A response spectrum is created by performing a transient analysis of a certain ground motion time-history on a set of 1 degree of freedom oscillators of varying frequency. The peak response of each oscillator over the duration of the transient becomes a point on the response spectrum graph vs. the frequency or period of the oscillator that produced it. Usually the peak responses are enveloped by a set of straight lines. The peak responses can be in the form of displacement, velocity or acceleration. Sometime all three are plotted simultaneously on a single tripartite graph vs. period instead of frequency and using log-log scales with the apparent purpose of discouraging the uninitiated from attempting to use the method.
The graph has the same information in the three different forms since for a given frequency, displacement, velocity and acceleration differ by the ratio omega and omega^2.
It’s not always explicitly indicated on the response spectrum graph that it was obtained assuming a certain amount of damping. As a result, it is not uncommon for users to specify damping in conjunction with a spectrum analysis and expect that it will diminish the response to the response spectrum. It doesn’t, damping is already “in there.” Damping input is used, however, to interpolate between multiple spectrums of different damping values [SV,damping ratio]. When damping has been specified as a material property the interpolation is done on mode by mode based on the amount of strain energy per material a mode has. Damping is also used by some of the combination methods to combine closely spaced modes.
What makes a response spectrum so useful is that the peak response of a single mode of a multi-dof model to a transient excitation can be computed from the peak response of a single dof oscillator of the same frequency. I’ve never lost a sense of wonder at this beautiful property of structural modes and it still interests me to think about questions like - At what location in my mode shape will I find this peak response? Because of this property of modes, every supplier of equipment or structure on a job site can perform a dynamic evaluation by a simple mode combination all using the same response spectrum, whether they are analyzing a fire hydrant or a “sky scraper.”

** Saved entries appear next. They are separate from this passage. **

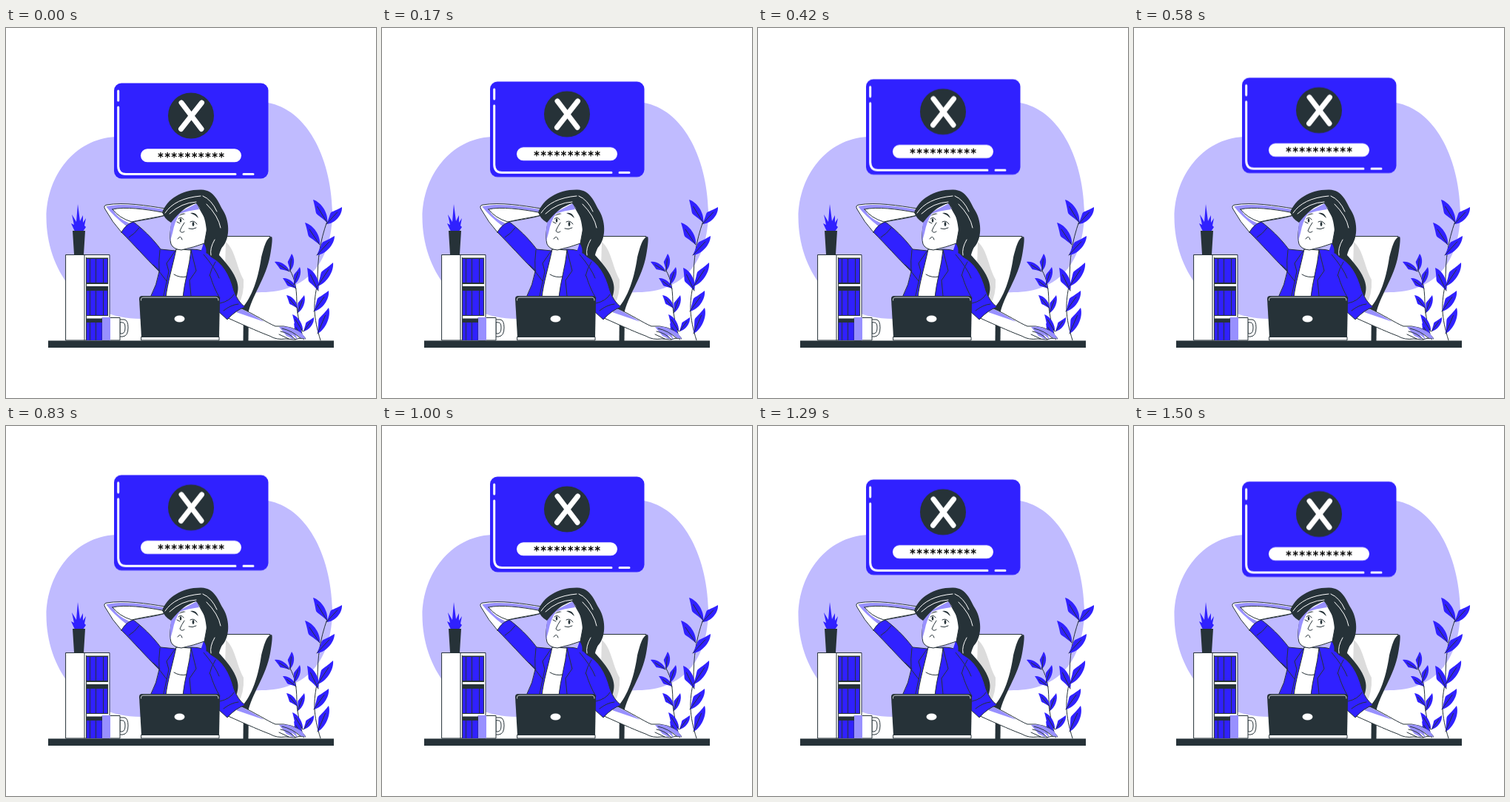
Animation of 500 by 500 pixels, one loop 1540 ms. Source, as an HTML page:

```html
<!DOCTYPE html>
<html lang="en">
<head>
<meta charset="utf-8">
<title>Access denied</title>
<style>
  html, body { margin: 0; width: 100%; height: 100%; overflow: hidden; background: #fff; }
  svg { display: block; width: 100vw; height: 100vh; }
  .blue { fill: #3021ff; }
  .tint { fill: #c0bbff; }
  .shade { fill: #9890ff; }
  .dark { fill: #263238; }
  .white { fill: #fff; }
  .line { fill: none; }
  .ink { stroke: #263238; stroke-width: 1; stroke-linecap: round; stroke-linejoin: round; }
  .glint { fill: none; stroke: #fff; stroke-linecap: round; }
  .mask { font: bold 15px "DejaVu Sans", sans-serif; letter-spacing: 1.3px; fill: #000; }
  #card { animation: float 1540ms linear infinite; }
  @keyframes float {
    0%, 100% { transform: translateY(0); }
    48.2% { transform: translateY(-9.5px); }
    97.4% { transform: translateY(.5px); }
  }
</style>
</head>
<body>
<svg viewBox="0 0 500 500">
  <path class="tint" d="M148 147C92 150 55 200 54.5 256C55 325 98 393 183 393C250 393 290 357 346 357C405 357 441 318 441 248C439 172 405 110 354 101C300 92 260 140 210 150C185 150 168 146 148 147Z"/>

  <g id="shelf">
    <path class="white ink" d="M81 306.5H140V422H81Z"/>
    <path class="dark" d="M108 310H138V422H108Z"/>
    <path class="ink line" d="M106 307V422"/>
    <g id="books"></g>
    <path class="white" d="M109 307H138V310.5H109ZM109 346H138V349H109ZM109 389H138V392.5H109Z"/>
  </g>

  <g id="pot">
    <path class="blue" d="M93 275L88 264L92 266L89 252L95 262L97 238L100 261L104 253L104 263L108 257L106 267L108 269L104 275Z"/>
    <path class="dark" d="M90 274H107L105 306H92Z"/>
  </g>

  <g id="mug">
    <path class="white ink" d="M153 394H160Q165 395 165 405Q165 416 158 417H153ZM154 398V413H157Q161 412 161 405Q161 398 158 398Z"/>
    <path class="white ink" d="M130.500 391.500H154V422H130.500Z"/>
    <path class="shade" d="M130 391H141V422H130Z"/>
  </g>

  <g id="chair">
    <path class="white ink" d="M285 281.500H357C350 300 348 350 318 382L290 376Z"/>
    <path fill="#dcdcdc" d="M297 289C310 300 311 322 321 340Q322 360 314 374L295 360Z"/>
    <path class="dark" d="M359 282C352 283 349 295 345 310C340 344 330 368 316 382L327 387C331 364 352 337 357 307Q361 284 359 282Z"/>
    <path class="dark" d="M321 381L328 382L327.500 423H320.500Z"/>
  </g>

  <g id="plants"></g>

  <g id="woman">
    <path class="dark" d="M262 240L299 262C299 286 290 297 288 307C300 320 317 340 313 357Q312 365 306 369L270 330Z"/>

    <path class="white ink" d="M215 244C190 240 160 235 136 239Q131 240 134 245Q144 263 156 276L171 262C187 259 203 257 216 253Z"/>
    <path class="shade" d="M135 241C160 236 190 241 213 245L211 249C190 244 160 241 144 245Q150 257 167 264L163 268Q145 254 135 241Z"/>
    <path class="white ink" d="M144 245C160 241 190 245 211 249L215 253C203 256 187 258 170 262Q153 257 144 245Z"/>

    <path class="white ink" d="M318 379C336 387 352 398 364 403Q376 402 385 405Q398 409 405 420L398 419L390 421L378 420Q366 422 356 416Q342 411 298 391Z"/>
    <path class="shade" d="M317 379C331 386 340 391 349 397L311 384ZM369 404Q381 402 389 407Q400 410 405 420L399 419L391 413L394 421L386 414L389 421L379 416Z"/>
    <path class="ink line" d="M373 406Q387 409 399 420M371 410Q383 412 391 421M369 414L382 420"/>

    <path class="blue ink" d="M156 276Q162 265 172 262C183 270 198 284 209 299L229 301L251 299Q269 299 277 309C293 318 302 332 308 355Q313 370 323 377Q311 381 299 394L288 384V364H195Q204 347 207 329C187 309 174 294 156 276Z"/>
    <path class="white ink" d="M230 299L250 300C248 322 241 343 239 364H216C218 345 225 323 230 299Z"/>
    <path class="ink line" d="M227 333Q235 338 244 336M208 300Q206 315 207 329L217 342M267 306Q283 325 288 338M276 335Q281 352 289 365M289 372Q303 369 308 360M294 382Q304 374 314 373M250 300L257 328L248 341L250 362M166 283Q174 278 180 270M228 302L217 318L220 329L213 362M208 328L199 320M283 316Q277 326 275 335"/>

    <path class="white ink" d="M228 250C223 265 220 281 223 292Q226 299 237 300Q255 296 268 291L273 264L257 236Z"/>
    <path class="shade" d="M225 254L258 237L261 245Q245 247 235 251Q228 261 225 277L222 288Q221 270 225 254Z"/>
    <path class="dark" d="M211 249C218 231 238 218 264 218.500C282 219 287 236 293 246C302 260 303 282 294 294Q286 302 286 313Q272 310 271 293C272 280 272 252 257 237Q240 241 223 263Q214 258 211 249Z"/>
    <path class="blue" d="M267 291Q272 297 270 306Q263 307 264 300Z"/>
    <path class="glint" stroke-width="1" d="M215 250Q228 230 263 227M221 251Q237 236 257 235M266 227Q278 232 285 248M271 238Q287 254 290 270M282 286Q275 298 277 307"/>
    <path class="ink line" stroke-width=".9" d="M241 263Q237 269 235 274Q237 278 241 275M232 285Q236 279 238 286M247 271Q252 273 257 270M231 262L235 264"/>
    <path class="dark" d="M233 254Q238 249 243 251Q237 252 233 254ZM249 250Q257 248 260 257Q255 252 249 250Z"/>
    <ellipse class="dark" cx="236" cy="260" rx="1.300" ry="2.800"/>
    <ellipse class="dark" cx="253" cy="265" rx="1.400" ry="3"/>
    <path class="ink line" d="M233 258Q237 254 240 259M249 262Q254 259 258 265"/>
  </g>

  <g id="laptop">
    <path class="dark" d="M184 362H285Q289 362 289 366L288 418H183L180 366Q180 362 184 362Z"/>
    <path class="glint" stroke-width=".8" d="M182.500 368Q182 364 186 364H284Q287 364 287 368"/>
    <path class="white ink" d="M183 417.500H288V422H183Z"/>
    <ellipse class="white" cx="234.500" cy="393" rx="7" ry="4.500"/>
  </g>

  <path class="dark" d="M57 422.500H443V432H57Z"/>

  <g id="card">
    <rect class="blue" x="146" y="74.500" width="208.500" height="129" rx="10"/>
    <path class="glint" stroke-width="3" d="M151.700 85V98M151.700 107V187Q152 197.500 162 197.500H310M321 197.500H334"/>
    <circle class="dark" cx="250" cy="118.500" r="31"/>
    <path class="glint" stroke-width="7" d="M237 101L264 136.500M264.500 101L236.500 136.500"/>
    <rect class="white" x="182" y="163.300" width="136" height="18" rx="9"/>
    <text class="mask" x="205" y="180.300">**********</text>
  </g>
</svg>
<script>
  const el = id => document.getElementById(id);

  // Leaf from its base to its tip, bulging to both sides
  function leaf(x, y, tx, ty, width) {
    const dx = tx - x, dy = ty - y, len = Math.hypot(dx, dy);
    const nx = -dy / len * width, ny = dx / len * width;
    const side = s =>
      `${x + dx * .25 + nx * s} ${y + dy * .25 + ny * s} ${x + dx * .75 + nx * s} ${y + dy * .75 + ny * s}`;
    return `<path class="blue" d="M${x} ${y}C${side(1)} ${tx} ${ty}C${side(-1)} ${x} ${y}"/>
      <path class="ink line" stroke-width=".5" d="M${x} ${y}L${x + dx * .7} ${y + dy * .7}"/>`;
  }

  const stem = d => `<path class="ink line" d="${d}"/>`;

  const tall = [
    [434, 263, 415, 232], [433, 265, 454, 242], [424, 293, 404, 263],
    [420, 307, 444, 281], [422, 355, 407, 324], [421, 349, 442, 317],
    [416, 383, 436, 355], [421, 413, 436, 378]
  ];
  const small = [
    [384, 328, 386, 305], [383, 329, 363, 316], [392, 352, 374, 338],
    [389, 347, 397, 323], [394, 379, 379, 361], [394, 385, 403, 361],
    [401, 410, 387, 387], [402, 410, 416, 391], [399, 418, 389, 399]
  ];
  el('plants').innerHTML =
    stem('M434 261C424 290 421 310 421 345C415 372 415 390 425 422') +
    stem('M383 326C392 341 393 356 393 377Q395 396 402 421') +
    tall.map(p => leaf(...p, 8)).join('') +
    small.map(p => leaf(...p, 5.5)).join('');

  // Three rows of books
  const rows = [[312, 32], [355, 33], [398, 24]];
  const widths = [4, 7, 9, 5];
  el('books').innerHTML = rows.map(([y, h]) => {
    let x = 109;
    return widths.map(w => {
      const book = `<rect class="blue" x="${x}" y="${y}" width="${w}" height="${h}"/>`;
      x += w + 1;
      return book;
    }).join('');
  }).join('');
</script>
</body>
</html>
```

To summarize, you should do a response spectrum if you or someone else has created one for you. If you have a specification for the ground motion itself, do a harmonic, random vibration or transient analysis. If your spectrum has units of g2/hz do a Random Vibration analysis, which although referred to as a spectrum method is more like a harmonic sweep than a response spectrum An excellent reference on this topic is the book, “Response spectrum method in seismic analysis and design of structures” by Ajay Gupta.